Write out the full set of records below exactly.

Segment Start: The data

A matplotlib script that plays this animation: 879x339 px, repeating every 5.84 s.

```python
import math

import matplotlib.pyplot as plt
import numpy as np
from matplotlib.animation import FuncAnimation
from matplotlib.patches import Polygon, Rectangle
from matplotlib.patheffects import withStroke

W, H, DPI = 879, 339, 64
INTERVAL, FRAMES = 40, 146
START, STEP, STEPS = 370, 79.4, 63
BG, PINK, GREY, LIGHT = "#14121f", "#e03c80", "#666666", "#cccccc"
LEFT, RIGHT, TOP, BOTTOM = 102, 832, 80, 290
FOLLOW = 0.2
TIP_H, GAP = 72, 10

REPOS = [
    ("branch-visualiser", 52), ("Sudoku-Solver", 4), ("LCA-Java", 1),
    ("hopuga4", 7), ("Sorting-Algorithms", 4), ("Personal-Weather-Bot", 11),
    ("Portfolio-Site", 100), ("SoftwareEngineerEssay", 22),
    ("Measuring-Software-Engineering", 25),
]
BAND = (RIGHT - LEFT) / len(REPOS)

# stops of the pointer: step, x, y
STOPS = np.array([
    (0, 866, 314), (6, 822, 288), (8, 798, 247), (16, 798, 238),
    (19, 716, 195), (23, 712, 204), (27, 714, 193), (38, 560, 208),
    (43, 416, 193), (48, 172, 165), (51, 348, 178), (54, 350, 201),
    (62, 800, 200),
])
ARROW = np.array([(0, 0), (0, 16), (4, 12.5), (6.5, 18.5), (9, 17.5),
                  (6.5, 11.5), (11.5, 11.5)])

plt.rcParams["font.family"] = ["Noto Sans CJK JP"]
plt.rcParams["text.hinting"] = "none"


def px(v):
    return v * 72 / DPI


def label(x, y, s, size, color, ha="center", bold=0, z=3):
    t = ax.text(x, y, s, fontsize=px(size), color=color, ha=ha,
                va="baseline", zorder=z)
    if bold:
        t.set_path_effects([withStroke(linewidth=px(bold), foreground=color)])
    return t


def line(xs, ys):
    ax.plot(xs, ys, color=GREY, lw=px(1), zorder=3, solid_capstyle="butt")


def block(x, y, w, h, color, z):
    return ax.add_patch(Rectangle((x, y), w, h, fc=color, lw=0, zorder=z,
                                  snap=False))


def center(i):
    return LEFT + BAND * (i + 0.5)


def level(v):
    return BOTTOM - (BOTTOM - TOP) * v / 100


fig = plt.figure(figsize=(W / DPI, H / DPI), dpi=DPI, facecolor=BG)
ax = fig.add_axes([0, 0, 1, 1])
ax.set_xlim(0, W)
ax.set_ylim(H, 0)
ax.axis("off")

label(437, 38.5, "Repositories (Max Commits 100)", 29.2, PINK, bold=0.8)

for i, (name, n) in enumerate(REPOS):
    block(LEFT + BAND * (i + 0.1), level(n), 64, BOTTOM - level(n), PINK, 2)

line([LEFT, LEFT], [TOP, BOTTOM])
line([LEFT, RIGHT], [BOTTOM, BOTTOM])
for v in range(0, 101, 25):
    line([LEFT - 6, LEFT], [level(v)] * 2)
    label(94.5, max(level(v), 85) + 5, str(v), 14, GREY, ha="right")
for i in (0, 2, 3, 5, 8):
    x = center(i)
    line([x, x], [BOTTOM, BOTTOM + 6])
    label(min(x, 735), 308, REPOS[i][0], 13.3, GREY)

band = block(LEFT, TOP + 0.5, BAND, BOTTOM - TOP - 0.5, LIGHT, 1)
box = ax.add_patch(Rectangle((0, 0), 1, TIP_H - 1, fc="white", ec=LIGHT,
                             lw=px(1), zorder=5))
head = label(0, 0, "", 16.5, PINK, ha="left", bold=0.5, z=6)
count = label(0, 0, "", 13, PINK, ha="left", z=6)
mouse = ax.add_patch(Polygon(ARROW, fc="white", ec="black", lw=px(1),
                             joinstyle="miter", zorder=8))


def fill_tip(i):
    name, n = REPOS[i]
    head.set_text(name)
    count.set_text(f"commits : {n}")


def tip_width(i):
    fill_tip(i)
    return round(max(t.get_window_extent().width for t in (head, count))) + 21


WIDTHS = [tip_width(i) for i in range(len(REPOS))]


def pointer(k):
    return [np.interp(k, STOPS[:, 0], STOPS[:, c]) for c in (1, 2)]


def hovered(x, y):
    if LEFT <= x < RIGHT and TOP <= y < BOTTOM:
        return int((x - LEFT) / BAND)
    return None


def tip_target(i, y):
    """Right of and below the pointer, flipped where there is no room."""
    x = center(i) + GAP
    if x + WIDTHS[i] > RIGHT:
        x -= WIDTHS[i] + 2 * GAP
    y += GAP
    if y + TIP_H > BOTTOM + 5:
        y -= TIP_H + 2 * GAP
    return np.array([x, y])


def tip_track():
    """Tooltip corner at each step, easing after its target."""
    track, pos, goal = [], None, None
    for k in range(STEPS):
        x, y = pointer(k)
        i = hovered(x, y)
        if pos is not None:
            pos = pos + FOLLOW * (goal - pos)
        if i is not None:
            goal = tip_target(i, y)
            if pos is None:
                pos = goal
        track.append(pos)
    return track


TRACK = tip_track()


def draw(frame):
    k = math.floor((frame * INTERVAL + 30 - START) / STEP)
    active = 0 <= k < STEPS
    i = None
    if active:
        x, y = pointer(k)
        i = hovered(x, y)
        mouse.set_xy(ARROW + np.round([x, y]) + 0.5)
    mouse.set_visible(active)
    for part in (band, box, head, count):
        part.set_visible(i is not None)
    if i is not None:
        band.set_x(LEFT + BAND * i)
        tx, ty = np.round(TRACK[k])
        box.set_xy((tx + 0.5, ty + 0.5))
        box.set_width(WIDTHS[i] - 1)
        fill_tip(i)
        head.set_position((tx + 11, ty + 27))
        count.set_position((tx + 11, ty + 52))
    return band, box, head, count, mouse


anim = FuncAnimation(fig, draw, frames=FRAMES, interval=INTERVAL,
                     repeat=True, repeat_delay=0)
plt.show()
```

Segment End: The data

## [Response]
A matplotlib script that plays this animation: 879x339 px, repeating every 5.84 s.

```python
import math

import matplotlib.pyplot as plt
import numpy as np
from matplotlib.animation import FuncAnimation
from matplotlib.patches import Polygon, Rectangle
from matplotlib.patheffects import withStroke

W, H, DPI = 879, 339, 64
INTERVAL, FRAMES = 40, 146
START, STEP, STEPS = 370, 79.4, 63
BG, PINK, GREY, LIGHT = "#14121f", "#e03c80", "#666666", "#cccccc"
LEFT, RIGHT, TOP, BOTTOM = 102, 832, 80, 290
FOLLOW = 0.2
TIP_H, GAP = 72, 10

REPOS = [
    ("branch-visualiser", 52), ("Sudoku-Solver", 4), ("LCA-Java", 1),
    ("hopuga4", 7), ("Sorting-Algorithms", 4), ("Personal-Weather-Bot", 11),
    ("Portfolio-Site", 100), ("SoftwareEngineerEssay", 22),
    ("Measuring-Software-Engineering", 25),
]
BAND = (RIGHT - LEFT) / len(REPOS)

# stops of the pointer: step, x, y
STOPS = np.array([
    (0, 866, 314), (6, 822, 288), (8, 798, 247), (16, 798, 238),
    (19, 716, 195), (23, 712, 204), (27, 714, 193), (38, 560, 208),
    (43, 416, 193), (48, 172, 165), (51, 348, 178), (54, 350, 201),
    (62, 800, 200),
])
ARROW = np.array([(0, 0), (0, 16), (4, 12.5), (6.5, 18.5), (9, 17.5),
                  (6.5, 11.5), (11.5, 11.5)])

plt.rcParams["font.family"] = ["Noto Sans CJK JP"]
plt.rcParams["text.hinting"] = "none"


def px(v):
    return v * 72 / DPI


def label(x, y, s, size, color, ha="center", bold=0, z=3):
    t = ax.text(x, y, s, fontsize=px(size), color=color, ha=ha,
                va="baseline", zorder=z)
    if bold:
        t.set_path_effects([withStroke(linewidth=px(bold), foreground=color)])
    return t


def line(xs, ys):
    ax.plot(xs, ys, color=GREY, lw=px(1), zorder=3, solid_capstyle="butt")


def block(x, y, w, h, color, z):
    return ax.add_patch(Rectangle((x, y), w, h, fc=color, lw=0, zorder=z,
                                  snap=False))


def center(i):
    return LEFT + BAND * (i + 0.5)


def level(v):
    return BOTTOM - (BOTTOM - TOP) * v / 100


fig = plt.figure(figsize=(W / DPI, H / DPI), dpi=DPI, facecolor=BG)
ax = fig.add_axes([0, 0, 1, 1])
ax.set_xlim(0, W)
ax.set_ylim(H, 0)
ax.axis("off")

label(437, 38.5, "Repositories (Max Commits 100)", 29.2, PINK, bold=0.8)

for i, (name, n) in enumerate(REPOS):
    block(LEFT + BAND * (i + 0.1), level(n), 64, BOTTOM - level(n), PINK, 2)

line([LEFT, LEFT], [TOP, BOTTOM])
line([LEFT, RIGHT], [BOTTOM, BOTTOM])
for v in range(0, 101, 25):
    line([LEFT - 6, LEFT], [level(v)] * 2)
    label(94.5, max(level(v), 85) + 5, str(v), 14, GREY, ha="right")
for i in (0, 2, 3, 5, 8):
    x = center(i)
    line([x, x], [BOTTOM, BOTTOM + 6])
    label(min(x, 735), 308, REPOS[i][0], 13.3, GREY)

band = block(LEFT, TOP + 0.5, BAND, BOTTOM - TOP - 0.5, LIGHT, 1)
box = ax.add_patch(Rectangle((0, 0), 1, TIP_H - 1, fc="white", ec=LIGHT,
                             lw=px(1), zorder=5))
head = label(0, 0, "", 16.5, PINK, ha="left", bold=0.5, z=6)
count = label(0, 0, "", 13, PINK, ha="left", z=6)
mouse = ax.add_patch(Polygon(ARROW, fc="white", ec="black", lw=px(1),
                             joinstyle="miter", zorder=8))


def fill_tip(i):
    name, n = REPOS[i]
    head.set_text(name)
    count.set_text(f"commits : {n}")


def tip_width(i):
    fill_tip(i)
    return round(max(t.get_window_extent().width for t in (head, count))) + 21


WIDTHS = [tip_width(i) for i in range(len(REPOS))]


def pointer(k):
    return [np.interp(k, STOPS[:, 0], STOPS[:, c]) for c in (1, 2)]


def hovered(x, y):
    if LEFT <= x < RIGHT and TOP <= y < BOTTOM:
        return int((x - LEFT) / BAND)
    return None


def tip_target(i, y):
    """Right of and below the pointer, flipped where there is no room."""
    x = center(i) + GAP
    if x + WIDTHS[i] > RIGHT:
        x -= WIDTHS[i] + 2 * GAP
    y += GAP
    if y + TIP_H > BOTTOM + 5:
        y -= TIP_H + 2 * GAP
    return np.array([x, y])


def tip_track():
    """Tooltip corner at each step, easing after its target."""
    track, pos, goal = [], None, None
    for k in range(STEPS):
        x, y = pointer(k)
        i = hovered(x, y)
        if pos is not None:
            pos = pos + FOLLOW * (goal - pos)
        if i is not None:
            goal = tip_target(i, y)
            if pos is None:
                pos = goal
        track.append(pos)
    return track


TRACK = tip_track()


def draw(frame):
    k = math.floor((frame * INTERVAL + 30 - START) / STEP)
    active = 0 <= k < STEPS
    i = None
    if active:
        x, y = pointer(k)
        i = hovered(x, y)
        mouse.set_xy(ARROW + np.round([x, y]) + 0.5)
    mouse.set_visible(active)
    for part in (band, box, head, count):
        part.set_visible(i is not None)
    if i is not None:
        band.set_x(LEFT + BAND * i)
        tx, ty = np.round(TRACK[k])
        box.set_xy((tx + 0.5, ty + 0.5))
        box.set_width(WIDTHS[i] - 1)
        fill_tip(i)
        head.set_position((tx + 11, ty + 27))
        count.set_position((tx + 11, ty + 52))
    return band, box, head, count, mouse


anim = FuncAnimation(fig, draw, frames=FRAMES, interval=INTERVAL,
                     repeat=True, repeat_delay=0)
plt.show()
```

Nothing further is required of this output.